Available data: Begin

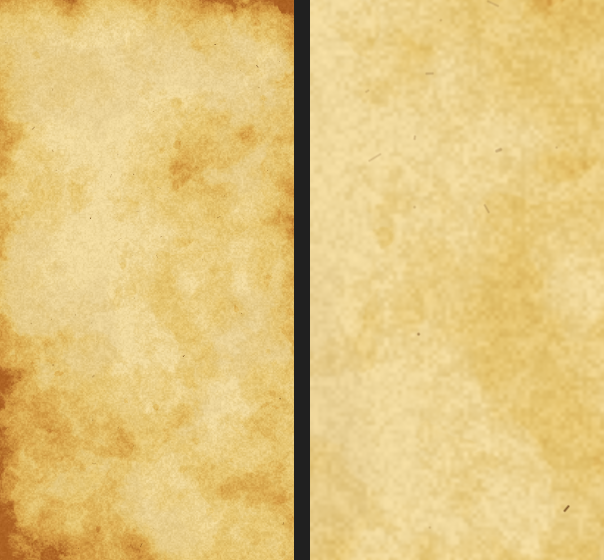
Left, the full canvas; right, a detail of the centre.
A WebGL 1 fragment shader for this texture:

```glsl
precision highp float;
// Aged parchment: golden cloudy paper with blotchy stains, browned edges, grain and specks.
uniform vec2 u_resolution;

// Paper tones, from the palest to the burnt rim
const vec3 CREAM = vec3(0.940, 0.850, 0.615);
const vec3 STRAW = vec3(0.918, 0.808, 0.525);
const vec3 HONEY = vec3(0.900, 0.770, 0.435);
const vec3 AMBER = vec3(0.870, 0.700, 0.345);
const vec3 OCHRE = vec3(0.830, 0.610, 0.265);
const vec3 RUST  = vec3(0.680, 0.390, 0.140);
const vec3 ASH   = vec3(0.880, 0.775, 0.540);
const vec3 SPECK = vec3(0.420, 0.250, 0.080);

const float BASE_TONE   = 0.13;
const float CLOUD_GAIN  = 0.95;
const float STAIN_GAIN  = 0.20;
const float MOTTLE_GAIN = 0.50;
const float SPOT_GAIN   = 0.20;
const float GRAIN_TONE  = 0.12;
const float GRAIN_LIGHT = 0.045;
const float GRAIN_SCALE = 200.0;
const float SPOT_CELLS  = 10.0;
const float SPECK_CELLS = 14.0;

float hash(vec2 p) {
  vec3 q = fract(p.xyx * 0.1031);
  q += dot(q, q.yzx + 33.33);
  return fract((q.x + q.y) * q.z);
}

float noise(vec2 p) {
  vec2 i = floor(p), f = fract(p);
  f = f * f * (3.0 - 2.0 * f);
  return mix(mix(hash(i), hash(i + vec2(1.0, 0.0)), f.x),
             mix(hash(i + vec2(0.0, 1.0)), hash(i + 1.0), f.x), f.y);
}

float fbm(vec2 p) {
  float sum = 0.0, amp = 0.5;
  for (int i = 0; i < 6; i++) {
    sum += amp * noise(p);
    p = mat2(1.6, 1.2, -1.2, 1.6) * p + 17.3;
    amp *= 0.53;
  }
  return sum * 0.94;
}

// Patch with a torn, fairly crisp outline
float blotch(vec2 p, float level, float softness) {
  return smoothstep(level, level + softness, fbm(p));
}

// Browning that creeps in from each side of the sheet
float edgeBurn(vec2 p, float height) {
  float left = 0.36 * exp(-p.x / 0.12);
  float right = 0.20 * exp(-(1.0 - p.x) / 0.09);
  float bottom = 0.42 * exp(-p.y / 0.12);
  float top = 0.62 * exp(-(height - p.y) / 0.06);
  return (left + right + bottom + top) * (0.2 + 1.6 * fbm(p * 5.0 + 61.0));
}

// Small ragged freckles scattered one per cell
float spots(vec2 p) {
  vec2 q = p * SPOT_CELLS, cell = floor(q);
  float ragged = 0.55 * (fbm(q * 2.5) - 0.5), sum = 0.0;
  for (int y = -1; y <= 1; y++) {
    for (int x = -1; x <= 1; x++) {
      vec2 id = cell + vec2(float(x), float(y));
      vec2 centre = id + vec2(hash(id + 3.1), hash(id + 47.7));
      float radius = mix(0.08, 0.36, pow(hash(id + 91.3), 2.5));
      float d = length(q - centre) + ragged;
      sum += step(0.65, hash(id + 25.9)) * (1.0 - smoothstep(radius * 0.3, radius, d));
    }
  }
  return min(sum, 1.0);
}

// Tiny dark flecks, a few drawn out into short fibres
float flecks(vec2 p, float pixel) {
  vec2 q = p * SPECK_CELLS, id = floor(q);
  vec2 d = fract(q) - mix(vec2(0.25), vec2(0.75), vec2(hash(id + 5.3), hash(id + 71.9)));
  float angle = 6.2832 * hash(id + 13.7);
  vec2 along = vec2(cos(angle), sin(angle));
  float halfLength = 0.10 * pow(hash(id + 37.1), 6.0);
  d -= along * clamp(dot(d, along), -halfLength, halfLength);
  float radius = mix(0.015, 0.06, pow(hash(id + 53.3), 6.0));
  float blur = max(pixel * SPECK_CELLS, 0.04);
  float mask = 1.0 - smoothstep(radius - blur * 0.5, radius + blur * 0.5, length(d));
  return mask * step(0.82, hash(id + 83.1)) * mix(0.2, 0.85, pow(hash(id + 19.9), 4.0));
}

vec3 paperTone(float t) {
  vec3 c = mix(CREAM, STRAW, smoothstep(0.0, 0.25, t));
  c = mix(c, HONEY, smoothstep(0.2, 0.45, t));
  c = mix(c, AMBER, smoothstep(0.4, 0.65, t));
  c = mix(c, OCHRE, smoothstep(0.6, 0.85, t));
  return mix(c, RUST, smoothstep(0.8, 1.2, t));
}

void main() {
  vec2 p = gl_FragCoord.xy / u_resolution.x;
  float height = u_resolution.y / u_resolution.x;
  vec2 warp = vec2(fbm(p * 6.0 + 7.0), fbm(p * 6.0 + 29.0)) - 0.5;
  vec2 w = p + 0.12 * warp;

  // Clouds, layered stains, mottling, freckles and browned rim
  float tone = BASE_TONE + CLOUD_GAIN * (fbm(w * 3.0 + 11.0) - 0.48);
  tone += STAIN_GAIN * blotch(w * 4.2 + 40.0, 0.53, 0.07);
  tone += STAIN_GAIN * 0.6 * blotch(w * 8.0 + 83.0, 0.54, 0.06);
  tone += MOTTLE_GAIN * (fbm(p * 16.0 + 5.0) - 0.48);
  tone += SPOT_GAIN * spots(p) * (0.3 + noise(p * 4.0));
  tone = max(tone, 0.0) + edgeBurn(p, height);

  // Fine paper tooth, tinting and shading alike
  float grain = noise(p * GRAIN_SCALE) + 0.6 * noise(p * GRAIN_SCALE * 0.45 + 9.0) - 0.8;
  vec3 color = paperTone(tone + GRAIN_TONE * grain);
  float ash = blotch(w * 3.6 + 130.0, 0.53, 0.08) * (1.0 - smoothstep(0.25, 0.6, tone));
  color = mix(color, ASH, 0.35 * ash) - GRAIN_LIGHT * grain;
  color = mix(color, SPECK, flecks(p, 1.0 / u_resolution.x));
  gl_FragColor = vec4(clamp(color, 0.0, 1.0), 1.0);
}
```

Available data: End

What the task asks:
In the answer, the entries should be restated verbatim, with all pictures omitted.

Result:
Left, the full canvas; right, a detail of the centre.
A WebGL 1 fragment shader for this texture:

```glsl
precision highp float;
// Aged parchment: golden cloudy paper with blotchy stains, browned edges, grain and specks.
uniform vec2 u_resolution;

// Paper tones, from the palest to the burnt rim
const vec3 CREAM = vec3(0.940, 0.850, 0.615);
const vec3 STRAW = vec3(0.918, 0.808, 0.525);
const vec3 HONEY = vec3(0.900, 0.770, 0.435);
const vec3 AMBER = vec3(0.870, 0.700, 0.345);
const vec3 OCHRE = vec3(0.830, 0.610, 0.265);
const vec3 RUST  = vec3(0.680, 0.390, 0.140);
const vec3 ASH   = vec3(0.880, 0.775, 0.540);
const vec3 SPECK = vec3(0.420, 0.250, 0.080);

const float BASE_TONE   = 0.13;
const float CLOUD_GAIN  = 0.95;
const float STAIN_GAIN  = 0.20;
const float MOTTLE_GAIN = 0.50;
const float SPOT_GAIN   = 0.20;
const float GRAIN_TONE  = 0.12;
const float GRAIN_LIGHT = 0.045;
const float GRAIN_SCALE = 200.0;
const float SPOT_CELLS  = 10.0;
const float SPECK_CELLS = 14.0;

float hash(vec2 p) {
  vec3 q = fract(p.xyx * 0.1031);
  q += dot(q, q.yzx + 33.33);
  return fract((q.x + q.y) * q.z);
}

float noise(vec2 p) {
  vec2 i = floor(p), f = fract(p);
  f = f * f * (3.0 - 2.0 * f);
  return mix(mix(hash(i), hash(i + vec2(1.0, 0.0)), f.x),
             mix(hash(i + vec2(0.0, 1.0)), hash(i + 1.0), f.x), f.y);
}

float fbm(vec2 p) {
  float sum = 0.0, amp = 0.5;
  for (int i = 0; i < 6; i++) {
    sum += amp * noise(p);
    p = mat2(1.6, 1.2, -1.2, 1.6) * p + 17.3;
    amp *= 0.53;
  }
  return sum * 0.94;
}

// Patch with a torn, fairly crisp outline
float blotch(vec2 p, float level, float softness) {
  return smoothstep(level, level + softness, fbm(p));
}

// Browning that creeps in from each side of the sheet
float edgeBurn(vec2 p, float height) {
  float left = 0.36 * exp(-p.x / 0.12);
  float right = 0.20 * exp(-(1.0 - p.x) / 0.09);
  float bottom = 0.42 * exp(-p.y / 0.12);
  float top = 0.62 * exp(-(height - p.y) / 0.06);
  return (left + right + bottom + top) * (0.2 + 1.6 * fbm(p * 5.0 + 61.0));
}

// Small ragged freckles scattered one per cell
float spots(vec2 p) {
  vec2 q = p * SPOT_CELLS, cell = floor(q);
  float ragged = 0.55 * (fbm(q * 2.5) - 0.5), sum = 0.0;
  for (int y = -1; y <= 1; y++) {
    for (int x = -1; x <= 1; x++) {
      vec2 id = cell + vec2(float(x), float(y));
      vec2 centre = id + vec2(hash(id + 3.1), hash(id + 47.7));
      float radius = mix(0.08, 0.36, pow(hash(id + 91.3), 2.5));
      float d = length(q - centre) + ragged;
      sum += step(0.65, hash(id + 25.9)) * (1.0 - smoothstep(radius * 0.3, radius, d));
    }
  }
  return min(sum, 1.0);
}

// Tiny dark flecks, a few drawn out into short fibres
float flecks(vec2 p, float pixel) {
  vec2 q = p * SPECK_CELLS, id = floor(q);
  vec2 d = fract(q) - mix(vec2(0.25), vec2(0.75), vec2(hash(id + 5.3), hash(id + 71.9)));
  float angle = 6.2832 * hash(id + 13.7);
  vec2 along = vec2(cos(angle), sin(angle));
  float halfLength = 0.10 * pow(hash(id + 37.1), 6.0);
  d -= along * clamp(dot(d, along), -halfLength, halfLength);
  float radius = mix(0.015, 0.06, pow(hash(id + 53.3), 6.0));
  float blur = max(pixel * SPECK_CELLS, 0.04);
  float mask = 1.0 - smoothstep(radius - blur * 0.5, radius + blur * 0.5, length(d));
  return mask * step(0.82, hash(id + 83.1)) * mix(0.2, 0.85, pow(hash(id + 19.9), 4.0));
}

vec3 paperTone(float t) {
  vec3 c = mix(CREAM, STRAW, smoothstep(0.0, 0.25, t));
  c = mix(c, HONEY, smoothstep(0.2, 0.45, t));
  c = mix(c, AMBER, smoothstep(0.4, 0.65, t));
  c = mix(c, OCHRE, smoothstep(0.6, 0.85, t));
  return mix(c, RUST, smoothstep(0.8, 1.2, t));
}

void main() {
  vec2 p = gl_FragCoord.xy / u_resolution.x;
  float height = u_resolution.y / u_resolution.x;
  vec2 warp = vec2(fbm(p * 6.0 + 7.0), fbm(p * 6.0 + 29.0)) - 0.5;
  vec2 w = p + 0.12 * warp;

  // Clouds, layered stains, mottling, freckles and browned rim
  float tone = BASE_TONE + CLOUD_GAIN * (fbm(w * 3.0 + 11.0) - 0.48);
  tone += STAIN_GAIN * blotch(w * 4.2 + 40.0, 0.53, 0.07);
  tone += STAIN_GAIN * 0.6 * blotch(w * 8.0 + 83.0, 0.54, 0.06);
  tone += MOTTLE_GAIN * (fbm(p * 16.0 + 5.0) - 0.48);
  tone += SPOT_GAIN * spots(p) * (0.3 + noise(p * 4.0));
  tone = max(tone, 0.0) + edgeBurn(p, height);

  // Fine paper tooth, tinting and shading alike
  float grain = noise(p * GRAIN_SCALE) + 0.6 * noise(p * GRAIN_SCALE * 0.45 + 9.0) - 0.8;
  vec3 color = paperTone(tone + GRAIN_TONE * grain);
  float ash = blotch(w * 3.6 + 130.0, 0.53, 0.08) * (1.0 - smoothstep(0.25, 0.6, tone));
  color = mix(color, ASH, 0.35 * ash) - GRAIN_LIGHT * grain;
  color = mix(color, SPECK, flecks(p, 1.0 / u_resolution.x));
  gl_FragColor = vec4(clamp(color, 0.0, 1.0), 1.0);
}
```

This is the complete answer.